▶ **WORK TO COMPLETE**:
Report every line below that holds the word "body".
[DATA SHOWN Boundary: Start]
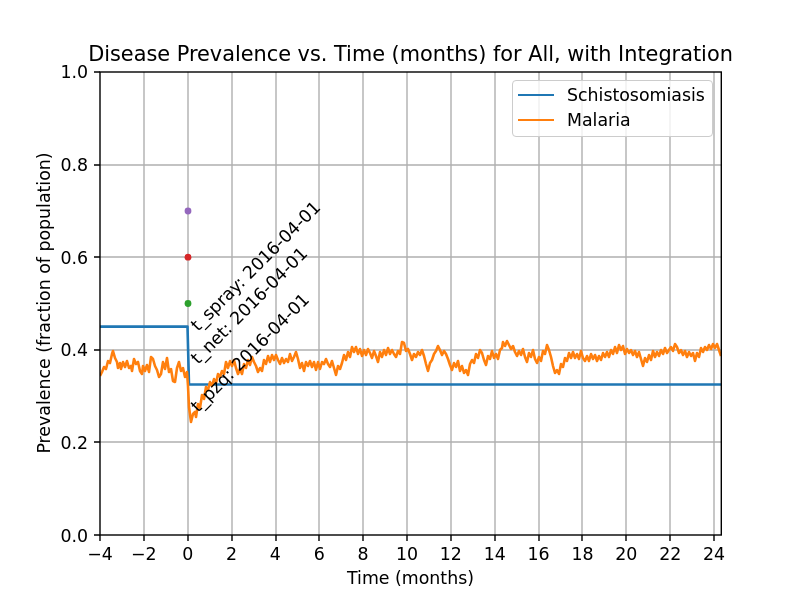
<!DOCTYPE html>
<html lang="en">
<head>
<meta charset="utf-8">
<title>Disease Prevalence vs. Time</title>
<style>
:root {
  --paper: #fff;
  --ink: #000;
  --grid: #b0b0b0;
  --schisto: #1f77b4;
  --malaria: #ff7f0e;
  --pzq: #2ca02c;
  --net: #d62728;
  --spray: #9467bd;
  --legend-edge: #ccc;
}
* { box-sizing: border-box; margin: 0; padding: 0; }
html, body { width: 801px; height: 600px; overflow: hidden; background: var(--paper); }
.chart {
  position: relative; width: 801px; height: 600px; overflow: hidden;
  font: 17.36px/20px "DejaVu Sans", sans-serif; color: var(--ink); white-space: nowrap;
}
.plot { position: absolute; inset: 0; }
.title {
  position: absolute; left: 100px; top: 42px; width: 621px;
  display: flex; justify-content: center;
  font-size: 20.83px; line-height: 24px; font-weight: 400;
}
.x-ticks, .y-ticks { position: absolute; display: grid; list-style: none; }
.x-ticks {
  left: 78px; top: 544px; width: 658px;
  grid-template-columns: repeat(15, 1fr); justify-items: center;
}
.y-ticks {
  left: 40px; top: 26px; width: 48px; height: 556px;
  grid-template-rows: repeat(6, 1fr); align-items: center; justify-items: end;
}
.x-label { position: absolute; left: 100px; top: 568px; width: 621px; text-align: center; }
.y-label {
  position: absolute; left: -156px; top: 293px; width: 400px;
  text-align: center; transform: rotate(-90deg);
}
.event { position: absolute; transform-origin: 0 16px; transform: rotate(-45deg); }
.event-spray { left: 198px; top: 316px; }
.event-net { left: 198px; top: 349px; }
.event-pzq { left: 198px; top: 397px; }
.legend {
  position: absolute; left: 512px; top: 80px; width: 201px; height: 57px;
  display: flex; flex-direction: column; gap: 5px; padding: 4px 5px;
  list-style: none; background: rgb(255 255 255 / .8);
  border: 1.5px solid var(--legend-edge); border-radius: 4px;
}
.legend li { display: flex; align-items: center; gap: 13px; height: 20px; }
.legend li::before { content: ""; width: 36px; height: 2.6px; background: var(--line); }
.legend .schisto { --line: var(--schisto); }
.legend .malaria { --line: var(--malaria); }
.grid { stroke: var(--grid); stroke-width: 1.4; }
.axes { stroke: var(--ink); stroke-width: 1.4; fill: none; }
.series { fill: none; stroke-width: 2.6; stroke-linejoin: round; }
</style>
</head>
<body>
<main class="chart">
  <svg class="plot" width="801" height="600" viewBox="0 0 801 600" aria-hidden="true">
    <defs>
      <clipPath id="plot-area"><rect x="100" y="72" width="621" height="463"/></clipPath>
    </defs>
    <path class="grid" d="M144 72V535M188 72V535M232 72V535M276 72V535M319 72V535M363 72V535M407 72V535M451 72V535M495 72V535M539 72V535M582 72V535M626 72V535M670 72V535M714 72V535M100 165H721M100 257H721M100 350H721M100 442H721"/>
    <g clip-path="url(#plot-area)">
      <polyline class="series" stroke="var(--schisto)" points="100,326.6 187.5,326.6 189,384.5 721,384.5"/>
      <polyline class="series" stroke="var(--malaria)" points="100,376 102,372 104,367 106,369 108,361 110,363 112,354 113,351 115,358 117,362 118,368 120,363 121,369 123,362 125,367 127,361 129,368 131,366 132,371 134,359 136,364 138,362 140,371 142,374 143,366 145,371 147,365 149,372 151,357 153,359 155,366 157,370 159,377 161,374 163,362 165,369 167,358 169,372 171,369 173,381 175,382 177,368 179,362 181,371 183,368 185,377 187,372 188,386 189,407 191,422 193,414 195,412 196,417 198,404 200,408 202,395 204,399 206,387 208,390 210,382 212,386 214,379 216,383 218,374 220,377 222,371 224,374 226,362 228,368 230,361 232,366 234,360 236,368 238,374 240,369 242,374 244,364 246,368 248,360 250,365 252,357 254,362 256,366 258,372 260,368 262,371 264,360 266,364 268,356 270,362 272,355 274,360 276,355 278,360 280,364 282,358 284,363 286,359 288,362 290,354 292,361 294,357 296,352 298,359 300,368 302,363 304,371 306,362 308,366 310,361 312,367 314,362 316,370 318,362 320,369 322,362 324,364 326,359 328,364 330,367 332,361 334,368 336,375 338,366 340,369 342,363 344,355 346,360 348,352 350,357 352,347 354,352 356,347 358,354 360,349 362,356 364,350 366,355 368,349 370,353 372,358 374,351 376,356 378,362 380,352 382,357 384,350 386,355 388,348 390,354 392,350 394,354 396,357 398,351 400,354 402,342 404,343 406,351 408,349 410,354 412,360 414,354 416,357 418,352 420,355 422,350 424,356 426,364 428,371 430,363 432,360 434,354 436,351 438,346 440,350 442,355 444,351 446,354 448,359 450,365 452,370 454,363 456,367 458,361 460,371 462,366 464,373 466,370 468,375 470,364 472,360 474,363 476,354 478,358 480,350 482,353 484,360 486,365 488,356 490,359 492,351 494,358 496,354 498,359 500,350 502,348 503,342 505,346 507,341 509,345 511,349 513,346 515,352 517,356 519,351 521,355 523,349 525,357 527,362 529,353 531,357 533,350 535,359 537,363 539,357 541,361 543,351 545,354 547,345 549,350 551,357 553,366 555,373 557,370 559,374 561,364 563,367 565,358 567,361 569,353 571,358 573,352 575,358 577,354 579,359 581,351 583,358 585,361 587,356 589,361 591,354 593,359 595,355 597,361 599,356 601,360 603,353 605,357 607,352 609,357 611,350 613,354 615,347 617,353 619,345 621,350 623,346 625,354 627,349 629,353 631,350 633,355 635,351 637,357 639,352 641,359 643,366 645,358 647,362 649,355 651,360 653,351 655,357 657,352 659,356 661,350 663,354 665,348 667,353 669,350 671,347 673,351 675,344 677,347 679,353 681,350 683,355 685,351 687,357 689,352 691,356 693,353 695,361 697,353 699,357 701,348 703,352 705,347 707,350 709,345 711,349 713,344 715,348 717,344 719,350 721,356"/>
    </g>
    <circle cx="188" cy="303.5" r="3.4" fill="var(--pzq)"/>
    <circle cx="188" cy="257.2" r="3.4" fill="var(--net)"/>
    <circle cx="188" cy="211" r="3.4" fill="var(--spray)"/>
    <rect class="axes" x="100" y="72" width="621.3" height="463"/>
    <path class="axes" d="M100 535v6M144 535v6M188 535v6M232 535v6M276 535v6M319 535v6M363 535v6M407 535v6M451 535v6M495 535v6M539 535v6M582 535v6M626 535v6M670 535v6M714 535v6M100 72h-6M100 165h-6M100 257h-6M100 350h-6M100 442h-6M100 535h-6"/>
  </svg>

  <h1 class="title">Disease Prevalence vs. Time (months) for All, with Integration</h1>

  <ol class="y-ticks">
    <li>1.0</li><li>0.8</li><li>0.6</li><li>0.4</li><li>0.2</li><li>0.0</li>
  </ol>
  <p class="y-label">Prevalence (fraction of population)</p>

  <ol class="x-ticks">
    <li>−4</li><li>−2</li><li>0</li><li>2</li><li>4</li><li>6</li><li>8</li><li>10</li><li>12</li><li>14</li><li>16</li><li>18</li><li>20</li><li>22</li><li>24</li>
  </ol>
  <p class="x-label">Time (months)</p>

  <span class="event event-spray">t_spray: 2016-04-01</span>
  <span class="event event-net">t_net: 2016-04-01</span>
  <span class="event event-pzq">t_pzq: 2016-04-01</span>

  <ul class="legend">
    <li class="schisto">Schistosomiasis</li>
    <li class="malaria">Malaria</li>
  </ul>
</main>
</body>
</html>
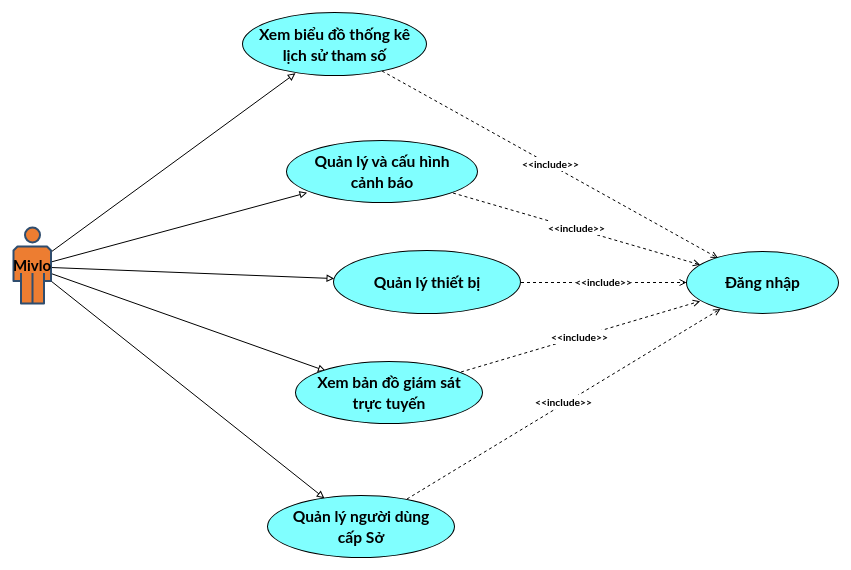
<!DOCTYPE html>
<html lang="vi">
<head>
<meta charset="utf-8">
<title>Biểu đồ ca sử dụng</title>
<style>
:root {
  --paper: #ffffff;
  --ink: #000000;
  --use-case: #80ffff;
  --actor: #ed7d31;
  --actor-line: #2f4d6e;
}
* { box-sizing: border-box; }
html, body { margin: 0; overflow: hidden; }
body { background: var(--paper); }
.diagram {
  position: relative;
  width: 851px;
  height: 570px;
  overflow: hidden;
  background: var(--paper);
  color: var(--ink);
  font: 700 15.6px/21px Lato, "Open Sans", sans-serif;
}
.drawing { position: absolute; inset: 0; display: block; }
.association { stroke: var(--ink); fill: none; marker-end: url(#triangle); }
.dependency { stroke: var(--ink); fill: none; stroke-dasharray: 3 3; marker-end: url(#open-arrow); }
.head-triangle { fill: var(--paper); stroke: var(--ink); }
.head-open { fill: none; stroke: var(--ink); }
.actor { fill: var(--actor); stroke: var(--actor-line); stroke-width: 2; stroke-linejoin: round; }
.use-case {
  position: absolute;
  left: var(--x);
  top: var(--y);
  width: var(--w, 188px);
  height: var(--h, 63px);
  display: flex;
  align-items: center;
  justify-content: center;
  border: 1px solid var(--ink);
  border-radius: 50%;
  background: var(--use-case);
  text-align: center;
  white-space: nowrap;
}
.use-case.lowered { padding-top: 2px; }
.actor-name, .include {
  position: absolute;
  left: var(--x);
  top: var(--y);
  transform: translate(-50%, -50%);
  white-space: nowrap;
}
.actor-name { font-size: 15px; }
.include { background: var(--paper); font-size: 10.3px; line-height: 14px; }
</style>
</head>
<body>
<main class="diagram">
  <svg class="drawing" width="851" height="570" viewBox="0 0 851 570" aria-hidden="true">
    <defs>
      <marker id="triangle" markerWidth="9" markerHeight="9" refX="7" refY="4" orient="auto" markerUnits="userSpaceOnUse">
        <polygon class="head-triangle" points="1,1 7,4 1,7"/>
      </marker>
      <marker id="open-arrow" markerWidth="9" markerHeight="9" refX="7" refY="4" orient="auto" markerUnits="userSpaceOnUse">
        <path class="head-open" d="M1 1 7 4 1 7"/>
      </marker>
    </defs>
    <g class="associations">
      <line class="association" x1="51" y1="252" x2="294.5" y2="74"/>
      <line class="association" x1="51" y1="262" x2="306" y2="193"/>
      <line class="association" x1="51" y1="267.5" x2="333" y2="278.5"/>
      <line class="association" x1="51" y1="273.5" x2="324.5" y2="370.5"/>
      <line class="association" x1="51" y1="281" x2="323.5" y2="497.5"/>
    </g>
    <g class="dependencies">
      <line class="dependency" x1="382" y1="71" x2="717" y2="257.5"/>
      <line class="dependency" x1="453" y1="193" x2="699" y2="264.5"/>
      <line class="dependency" x1="521" y1="282.5" x2="685.5" y2="282.5"/>
      <line class="dependency" x1="461" y1="372" x2="699" y2="301.5"/>
      <line class="dependency" x1="407" y1="499" x2="719.5" y2="309.5"/>
    </g>
    <g class="actor">
      <circle cx="32.5" cy="235" r="7.5"/>
      <path d="M17.5 246.5H47L51 250.5V281H44V303.5H21V281H13.5V250.5Z"/>
      <path d="M21 273V281M44 273V281M32.5 273V303"/>
    </g>
  </svg>

  <div class="actor-name" style="--x:32px;--y:265px">Mivlo</div>

  <div class="use-case lowered" style="--x:242px;--y:12px;--w:185px;--h:64px">Xem biểu đồ thống kê<br>lịch sử tham số</div>
  <div class="use-case" style="--x:286px;--y:140px;--w:192px">Quản lý và cấu hình<br>cảnh báo</div>
  <div class="use-case" style="--x:333px;--y:250px;--h:64px">Quản lý thiết bị</div>
  <div class="use-case" style="--x:295px;--y:361px">Xem bản đồ giám sát<br>trực tuyến</div>
  <div class="use-case" style="--x:267px;--y:495px">Quản lý người dùng<br>cấp Sở</div>
  <div class="use-case" style="--x:686px;--y:251px;--w:153px">Đăng nhập</div>

  <div class="include" style="--x:550.5px;--y:164px">&lt;&lt;include&gt;&gt;</div>
  <div class="include" style="--x:576.5px;--y:228px">&lt;&lt;include&gt;&gt;</div>
  <div class="include" style="--x:603.5px;--y:282px">&lt;&lt;include&gt;&gt;</div>
  <div class="include" style="--x:579.5px;--y:337px">&lt;&lt;include&gt;&gt;</div>
  <div class="include" style="--x:563.5px;--y:402px">&lt;&lt;include&gt;&gt;</div>
</main>
</body>
</html>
[DATA SHOWN Boundary: End]
▶ **RESULT FOR THIS TASK**:
html, body { width: 801px; height: 600px; overflow: hidden; background: var(--paper); }
<body>
</body>
html, body { margin: 0; overflow: hidden; }
body { background: var(--paper); }
<body>
</body>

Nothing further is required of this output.